Back in the 1980s, South Africa figured prominently on the West’s radar screen. Protests against apartheid were everywhere; the movement even inspired a song: “Sun City.” With the fall of the apartheid regime in 1994, however, people lost interest in the faraway land.
Ever since the separation-of-church-and-state ruling in 1947, there has been an ever-intensifying effort to denude our public sphere of religious symbols and sentiments. The latest attack is a lawsuit to prevent "In God We Trust" and the Pledge of Allegiance from being engraved on the newly-built Capitol Visitor Center in Washington, D.C.

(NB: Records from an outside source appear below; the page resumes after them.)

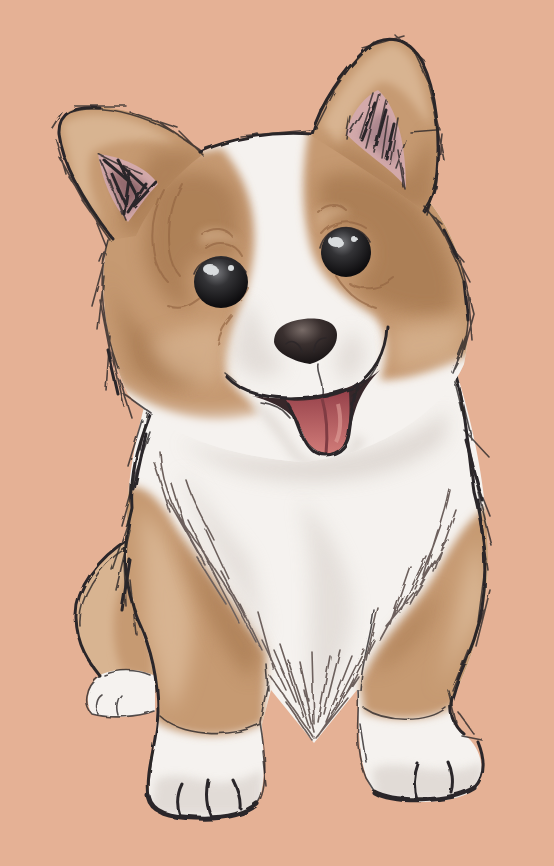
<!DOCTYPE html>
<html lang="en">
<head>
<meta charset="utf-8">
<title>Smiling corgi puppy</title>
<style>
:root{--peach:#e5b195;--tan:#c69a72;--tan-light:#d8b491;--tan-dark:#a67850;--brown:#936541;--white:#f5f2ef;--shade:#d9d2cc;--ink:#2b2629;--ink-soft:#6d615d;--pink:#d3a9aa;--tongue:#bd5f60}
html,body{margin:0;height:100%;overflow:hidden;background:var(--peach)}
.canvas{display:block;width:554px;height:866px;background:var(--peach)}
.tan{fill:var(--tan)}.light{fill:var(--tan-light)}.dark{fill:var(--tan-dark)}.brown{fill:var(--brown)}
.white{fill:var(--white)}.shade{fill:var(--shade)}.pink{fill:var(--pink)}
.line{fill:none;stroke:var(--ink);stroke-width:3;stroke-linecap:round;stroke-linejoin:round}
.thin{stroke-width:1.6;opacity:.8}
.bold{stroke-width:5}
.hair{stroke:var(--ink-soft);stroke-width:1.6}
.crease{stroke:var(--brown);stroke-width:2;opacity:.65}
</style>
</head>
<body>
<svg class="canvas" viewBox="0 0 554 866" role="img" aria-label="Sketchy drawing of a sitting, smiling corgi puppy">
<defs>
<filter id="soft" x="-40%" y="-40%" width="180%" height="180%"><feGaussianBlur stdDeviation="9"/></filter>
<filter id="feather" x="-20%" y="-20%" width="140%" height="140%"><feGaussianBlur stdDeviation="4"/></filter>
<filter id="pencil" x="-5%" y="-5%" width="110%" height="110%"><feTurbulence type="fractalNoise" baseFrequency=".06" numOctaves="2" seed="4" result="grain"/><feDisplacementMap in="SourceGraphic" in2="grain" scale="4"/></filter>
<radialGradient id="eye-shine" cx=".42" cy=".32" r=".65"><stop offset="0" stop-color="#77787c"/><stop offset=".4" stop-color="#333336"/><stop offset="1" stop-color="#0e0d0f"/></radialGradient>
<radialGradient id="nose-shine" cx=".45" cy=".25" r=".7"><stop offset="0" stop-color="#786b67"/><stop offset=".45" stop-color="#3a302f"/><stop offset="1" stop-color="#1c1718"/></radialGradient>
<linearGradient id="tongue-tone" x2="0" y2="1"><stop offset="0" stop-color="#96414a"/><stop offset="1" stop-color="#d07b78"/></linearGradient>
<path id="body-shape" d="M146 400C132 450 122 510 128 570C134 620 154 655 158 700C158 740 147 775 149 802C164 823 232 822 255 806C269 786 262 750 262 724L271 690L314 743L357 690C360 725 356 762 373 792C392 806 455 806 477 788C488 765 477 745 466 736C452 728 447 712 454 696C474 655 488 610 488 560C488 490 472 420 455 368Z"/>
<path id="head-shape" d="M108 236C98 285 104 345 128 394C165 436 230 456 300 462C375 458 444 410 464 364C475 310 466 250 432 205L400 160L312 135C275 130 230 138 200 153L140 180Z"/>
<path id="left-ear-shape" d="M110 240C86 204 62 165 59 132C59 110 76 105 102 107C143 111 181 131 204 154C184 166 150 204 136 236Z"/>
<path id="right-ear-shape" d="M312 136C320 103 344 69 368 47C386 31 409 37 422 61C437 91 441 138 437 172C437 189 431 203 425 212C390 186 350 160 312 136Z"/>
<clipPath id="body-clip"><use href="#body-shape"/></clipPath>
<clipPath id="head-clip"><use href="#head-shape"/></clipPath>
<clipPath id="left-ear-clip"><use href="#left-ear-shape"/></clipPath>
<clipPath id="right-ear-clip"><use href="#right-ear-shape"/></clipPath>
<clipPath id="mouth-clip"><path d="M252 396C285 402 350 396 380 370C360 390 354 410 350 432C344 462 314 460 304 436C296 414 280 404 252 396Z"/></clipPath>
</defs>

<g id="hind-leg">
<path class="light" d="M130 540C98 560 76 590 77 618C78 648 90 664 100 678L160 690V560Z"/>
<path class="tan" filter="url(#feather)" d="M132 570C112 590 108 640 122 670L152 680V590Z"/>
<path class="white" d="M102 674C88 682 84 702 92 714C108 719 140 717 155 711V676C140 668 116 668 102 674Z"/>
<g filter="url(#pencil)">
<path class="line" d="M130 538C98 558 75 588 76 618C77 646 89 662 100 676"/>
<path class="line thin" d="M126 548C98 565 78 598 80 626M100 676C84 688 84 706 92 714C110 719 138 717 154 711M98 714C95 706 97 698 102 695M118 715C115 706 118 698 121 695M104 675C118 669 136 669 150 675"/>
</g>
</g>

<g id="body">
<use href="#body-shape" class="white"/>
<g clip-path="url(#body-clip)">
<path class="tan" filter="url(#feather)" d="M118 490C140 478 158 496 176 528C202 568 236 610 266 654L264 722C235 740 190 740 156 722L118 600Z"/>
<path class="light" filter="url(#soft)" d="M140 510C164 530 184 570 192 615C196 650 186 690 170 712L146 630Z"/>
<path class="dark" filter="url(#soft)" opacity=".65" d="M178 530C206 580 242 615 262 650L250 680C220 650 194 590 178 530Z"/>
<path class="tan" filter="url(#feather)" d="M500 500C466 512 452 550 424 592C402 622 374 650 360 684L364 712C390 722 434 722 456 704L500 620Z"/>
<path class="dark" filter="url(#soft)" opacity=".55" d="M440 590C412 616 386 640 372 672C400 664 434 632 440 590Z"/>
<path class="light" filter="url(#soft)" d="M478 540C456 580 456 640 438 690L490 600Z"/>
<path class="shade" filter="url(#soft)" opacity=".8" d="M180 440C240 470 380 470 448 410L444 440C390 490 250 500 180 440Z"/>
<path class="shade" filter="url(#soft)" opacity=".6" d="M300 500C320 570 306 650 312 720L342 660C368 600 340 540 300 500ZM180 470C200 530 240 590 268 640L250 560Z"/>
<path class="shade" filter="url(#feather)" opacity=".7" d="M156 780C190 764 210 800 262 770V815H150ZM372 770C400 754 440 784 482 762V800H376Z"/>
</g>
</g>

<g id="body-lines" filter="url(#pencil)">
<path class="line" d="M150 415C136 452 130 476 132 508C120 555 126 590 138 620C152 650 158 680 158 712C157 745 145 770 149 798"/>
<path class="line bold" d="M148 796C152 814 170 817 196 818C222 819 244 815 257 804M374 792C394 803 450 803 474 788"/>
<path class="line" d="M455 372C466 410 468 450 474 492C484 530 488 570 482 608C476 646 460 668 454 692C446 712 454 726 464 734M478 742C486 762 484 778 474 788"/>
<path class="line thin" d="M257 804C269 790 265 752 260 722L268 682M358 690C360 720 352 744 366 778L376 794M462 736L482 740M160 716C180 735 228 740 260 724M364 708C384 722 426 724 446 708M266 664L268 690M374 610C370 642 362 660 360 690"/>
<path class="line thin" d="M153 748L148 790M262 750L266 786M360 724L366 762M458 712L474 734M448 690L456 722"/>
<path class="line" d="M180 816C176 804 178 792 182 784M211 816C205 803 206 790 208 780M240 808C241 798 237 788 233 780M417 800C413 788 414 774 418 764M451 792C454 782 452 770 448 762"/>
<path class="line thin" d="M142 420L128 466M150 432L132 484M138 470L122 526M132 510L112 570M130 530L116 590M124 560L126 606M130 580L136 634M148 412L140 450M452 370L464 418M460 390L472 440M464 430L488 456M468 440L478 490M472 470L490 516M478 492L492 546M480 520L488 570M486 560L478 622M490 590L476 646M484 610L466 664M468 650L452 690"/>
<path class="line" d="M146 434L134 490M130 560L122 610M466 440L482 500M478 500L486 560"/>
<path class="line hair" d="M160 452C162 490 178 520 204 552M154 462L170 512M172 484L186 530M168 500L200 556M188 520L214 574M178 516L206 566M202 550L232 596M196 556L226 604M220 570L246 618M214 574L240 624M232 596L256 642M240 604L262 650M258 612L274 670M186 480C194 506 204 520 214 540M206 530L228 578M450 490C444 520 434 550 414 588M438 530L424 576M456 510L434 572M426 556L400 612M434 560L410 604M410 566L390 624M416 590L386 626M448 540L418 590M378 608L366 660M404 596L380 640"/>
<path class="line hair" d="M262 640L286 690M274 650L296 702M280 644L304 718M288 660L310 728M300 662L308 700M312 652L314 724M330 656L318 722M340 650L324 714M352 656L326 722M364 650L336 706M374 640L346 694M270 676L314 738M286 702L312 740M358 676L318 736M348 698L316 738M304 690L314 732"/>
</g>

<g id="head">
<use href="#head-shape" class="white"/>
<g clip-path="url(#head-clip)">
<path class="tan" filter="url(#feather)" d="M100 190L150 160L222 148C252 184 262 232 248 284C238 322 220 344 226 376C240 396 254 400 258 416C220 430 166 420 120 388L86 300Z"/>
<path class="tan" filter="url(#feather)" d="M310 124L400 140L486 240L482 350C450 366 410 382 380 380C390 350 388 330 372 314C344 296 322 280 312 252C302 220 300 170 310 124Z"/>
<path class="dark" filter="url(#soft)" opacity=".75" d="M150 190C176 164 214 166 234 190C246 222 240 256 226 262C192 240 176 280 196 304C170 320 150 280 144 250ZM104 260C120 320 150 350 206 360C196 400 160 392 132 370Z"/>
<path class="dark" filter="url(#soft)" opacity=".8" d="M318 180C350 160 400 180 424 212C450 250 462 290 452 312C410 320 370 306 350 282C380 270 376 230 346 226C326 230 316 214 318 180Z"/>
<path class="light" filter="url(#soft)" opacity=".75" d="M150 340C190 326 220 320 228 330L220 380C190 390 160 376 150 340ZM392 330C420 324 450 322 466 318L454 358L396 370Z"/>
<path class="light" filter="url(#feather)" opacity=".6" d="M200 232C214 224 232 230 240 244C226 240 212 240 200 246ZM316 212C330 202 346 206 352 214C338 214 326 220 318 230Z"/>
<path class="white" filter="url(#soft)" d="M100 378C150 420 210 424 262 412L300 470L130 450ZM390 392C430 380 462 366 484 352L450 440L360 460Z"/>
<path class="shade" filter="url(#soft)" opacity=".65" d="M246 300C262 316 262 350 286 366C264 386 238 376 234 352ZM350 330C370 346 372 364 344 384L334 360Z"/>
<path class="shade" filter="url(#feather)" opacity=".6" d="M250 402C280 408 286 440 304 456C326 470 350 460 354 434L366 440C350 474 300 480 284 446Z"/>
</g>
</g>

<g id="left-ear">
<use href="#left-ear-shape" class="tan"/>
<g clip-path="url(#left-ear-clip)">
<path class="light" filter="url(#feather)" d="M62 124C90 104 146 118 176 144C150 140 120 136 92 152C84 176 94 204 106 226L76 190Z"/>
<path class="dark" filter="url(#soft)" opacity=".7" d="M152 150L210 150L140 240L116 226Z"/>
<path class="pink" d="M98 154C120 156 148 168 158 184C146 196 136 212 128 222C112 204 102 180 98 154Z"/>
<path fill="#70474e" filter="url(#feather)" opacity=".65" d="M108 170C122 170 140 180 148 188L126 214Z"/>
</g>
</g>
<g id="right-ear">
<use href="#right-ear-shape" class="tan"/>
<g clip-path="url(#right-ear-clip)">
<path class="light" filter="url(#feather)" d="M322 124C340 88 366 52 392 44C416 50 426 90 430 126C416 108 400 80 380 82C358 96 346 126 340 146Z"/>
<path class="dark" filter="url(#soft)" opacity=".7" d="M320 150C350 140 380 160 404 180L434 130L436 210L400 210Z"/>
<path class="pink" d="M378 90C394 104 406 136 406 188C396 172 368 156 346 134C350 116 362 98 378 90Z"/>
<path fill="#92717b" filter="url(#feather)" opacity=".6" d="M380 110C392 124 398 146 396 164C384 154 370 146 360 134Z"/>
</g>
</g>

<g id="head-lines" filter="url(#pencil)">
<path class="line" d="M200 152C230 138 272 131 312 134M112 238C86 204 63 166 59 134C58 112 74 106 100 108M312 134C320 104 344 70 366 49C386 32 410 38 422 62C437 92 440 138 437 172C436 188 430 202 424 211"/>
<path class="line thin" d="M66 114C100 100 158 116 202 152M74 106L126 106M130 112L178 128M156 120L200 150M180 132L204 156M56 140L66 174M60 158L84 202M70 178L100 224M82 200L110 240M94 216L106 246M52 128L62 112M316 128L334 92M320 110L352 64M340 78L374 42M362 48L404 36M396 36L424 60M414 52L434 94M428 84L440 130M434 112L444 160M442 134L436 188M438 172L426 214M410 132L436 130M206 148L258 134M240 136L310 130"/>
<path class="line thin" d="M108 240C96 282 104 330 118 368M106 254L92 306M104 276L98 330M100 300L112 362M110 336L106 390M112 352L124 406M120 380L132 418M124 394L152 414M424 206C446 232 466 272 468 310C469 334 464 350 454 368M426 210L442 224M436 218L458 264M450 244L470 282M460 260L474 314M468 290L472 340M474 314L462 358M466 336L452 372M100 262L104 252M454 250L464 262"/>
<path class="line" d="M444 230L458 258M464 282L468 320M108 350L118 394M104 160L130 182M112 174L126 206M124 168L146 188M118 160L138 198M130 172L124 214M146 184L128 212M156 182L134 206"/>
<path class="line thin" d="M98 154L118 164L142 174M100 160L126 220M110 180L122 214M362 112L350 132M374 94L360 138M380 94L366 148M386 100L374 152M388 116L382 158M398 118L390 164M406 140L396 168M350 116L346 138M398 150L404 188M402 164L406 190"/>
<path class="line" d="M376 104L362 140M386 110L376 146M394 124L386 158"/>
<path class="line crease" d="M164 190C146 222 150 266 168 282M182 184C164 216 166 260 180 276M202 234C214 226 226 228 232 236M206 248C220 238 236 244 242 256M168 306C184 312 194 302 200 298M228 304C238 304 244 296 248 288M218 344C220 330 226 324 232 316M318 212C328 202 340 204 346 210M322 234C332 222 350 218 366 228M350 284C366 292 382 288 394 278M336 276C350 298 364 304 376 308"/>
</g>

<g id="eyes">
<ellipse cx="221" cy="282" rx="27" ry="26" fill="url(#eye-shine)"/>
<ellipse cx="346" cy="252" rx="25" ry="25" fill="url(#eye-shine)"/>
<g fill="#d9dcde" filter="url(#pencil)"><ellipse cx="211" cy="270" rx="7" ry="5"/><ellipse cx="336" cy="242" rx="7" ry="5"/><circle cx="231" cy="268" r="3"/><circle cx="354" cy="239" r="3"/></g>
<path class="line thin" d="M194 274C200 256 230 250 246 272M320 248C326 224 358 220 370 242"/>
</g>

<g id="muzzle">
<path d="M252 396C285 402 350 396 380 370C360 390 354 410 350 432C344 462 314 460 304 436C296 414 280 404 252 396Z" fill="#37272a"/>
<g clip-path="url(#mouth-clip)"><path d="M286 400C300 402 330 400 349 390C350 410 350 430 344 444C334 460 312 454 304 436C298 420 292 408 286 400Z" fill="url(#tongue-tone)"/><path d="M322 398C327 416 328 434 326 454" fill="none" stroke="#803c43" stroke-width="3"/><path d="M338 404C342 420 340 434 336 442" fill="none" stroke="#e0a09a" stroke-width="4" opacity=".6"/></g>
<g filter="url(#pencil)">
<path class="line" d="M226 376C240 392 264 398 290 398C312 398 336 394 352 388C374 374 386 352 387 326M288 404C298 420 300 440 312 450C326 460 346 454 349 434C352 414 352 398 358 386"/>
<path class="line thin" d="M224 372L236 382M318 364C316 374 324 380 322 394M260 402C276 404 284 410 290 418M380 358C374 376 360 388 352 396"/>
</g>
<path d="M274 342C274 328 286 321 304 319C324 317 337 323 337 335C337 350 322 361 310 364C296 362 276 354 274 342Z" fill="url(#nose-shine)"/>
<path class="line thin" d="M286 344C292 338 300 344 302 352M326 338C318 338 314 344 314 352"/>
</g>
</svg>
</body>
</html>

To be frank, any exposition upon Arizona murderer Jared Lee Loughner’s life must start with a certain acknowledgment: He is not a sane man. I don’t mean this figuratively in the way public officials might use metaphor, such as when Barack Obama spoke of bringing a gun to a fight with Republicans (language against which his party now rails). No, if Loughner is not authentically insane, it’s hard to imagine who is.
Could you imagine a laptop battery that lasted for 500 hours? How about an electric car that boasts a range many times that of a gasoline vehicle? For that matter, think about environmental sensors that could be scattered into the air like dust and collect data. While the last thing might not exactly be what you want for Christmas, a breakthrough in energy production made by MIT researchers could make such technology a reality during the next few years.
Are chemicals in our environment masculinizing girls and feminizing boys? A growing body of scientific evidence suggests that this is the case, and one of the latest studies has linked exposure to a substance known as bisphenol A, or BPA, with aggressive behavior in girls.
In bold defiance of the global-warming agenda, India is making it known that it rejects the science underpinning anthropogenic (human caused) climate-change theory.
While I certainly look back with fondness on the “Greatest Generation,” I can’t help but think that the superlative applied to it may be unwarranted. They did weather the Great Depression and defeat the National Socialists, but they also greatly empowered international socialists. These would be people such as Franklin Delano Roosevelt, who gave the big-government ball American history’s hardest push and made constitutional trespass an art form. And then there is something else: If we believe the truest measure of a person is how he raises his children, we should note that WWII-era Americans gave us Generation Zero.
If art imitates life, then life is starting to seem an awful lot like death. This occurs to me when I think about Bruno, the latest film disgorged by English comedian Sacha Baron Cohen.
Sad though it is, man has seldom had much trouble killing his youngest fellows. If the ancient Spartans perceived any imperfection in a child, for instance, they would “expose” him, which amounted to leaving the child somewhere, perhaps a hillside, to die.
As I was listening to Michael Savage’s radio show no more than a year ago, I heard something that might have caused his faithful listeners to scurry for the anti-depressants. (That is, if the host weren’t so steadfast in counseling against their use.) Dejected over his unfair inclusion on a list of individuals banned from travel to Britain, Savage expressed an intention to leave the airwaves in the not-too-distant future. Since then, however, certain events have changed his mind. Not the least of these, I believe, is his desire to fight the good fight against the statist advance under the Obama administration. And the result of this patriotic motivation is his latest book Trickle Up Poverty (TUP).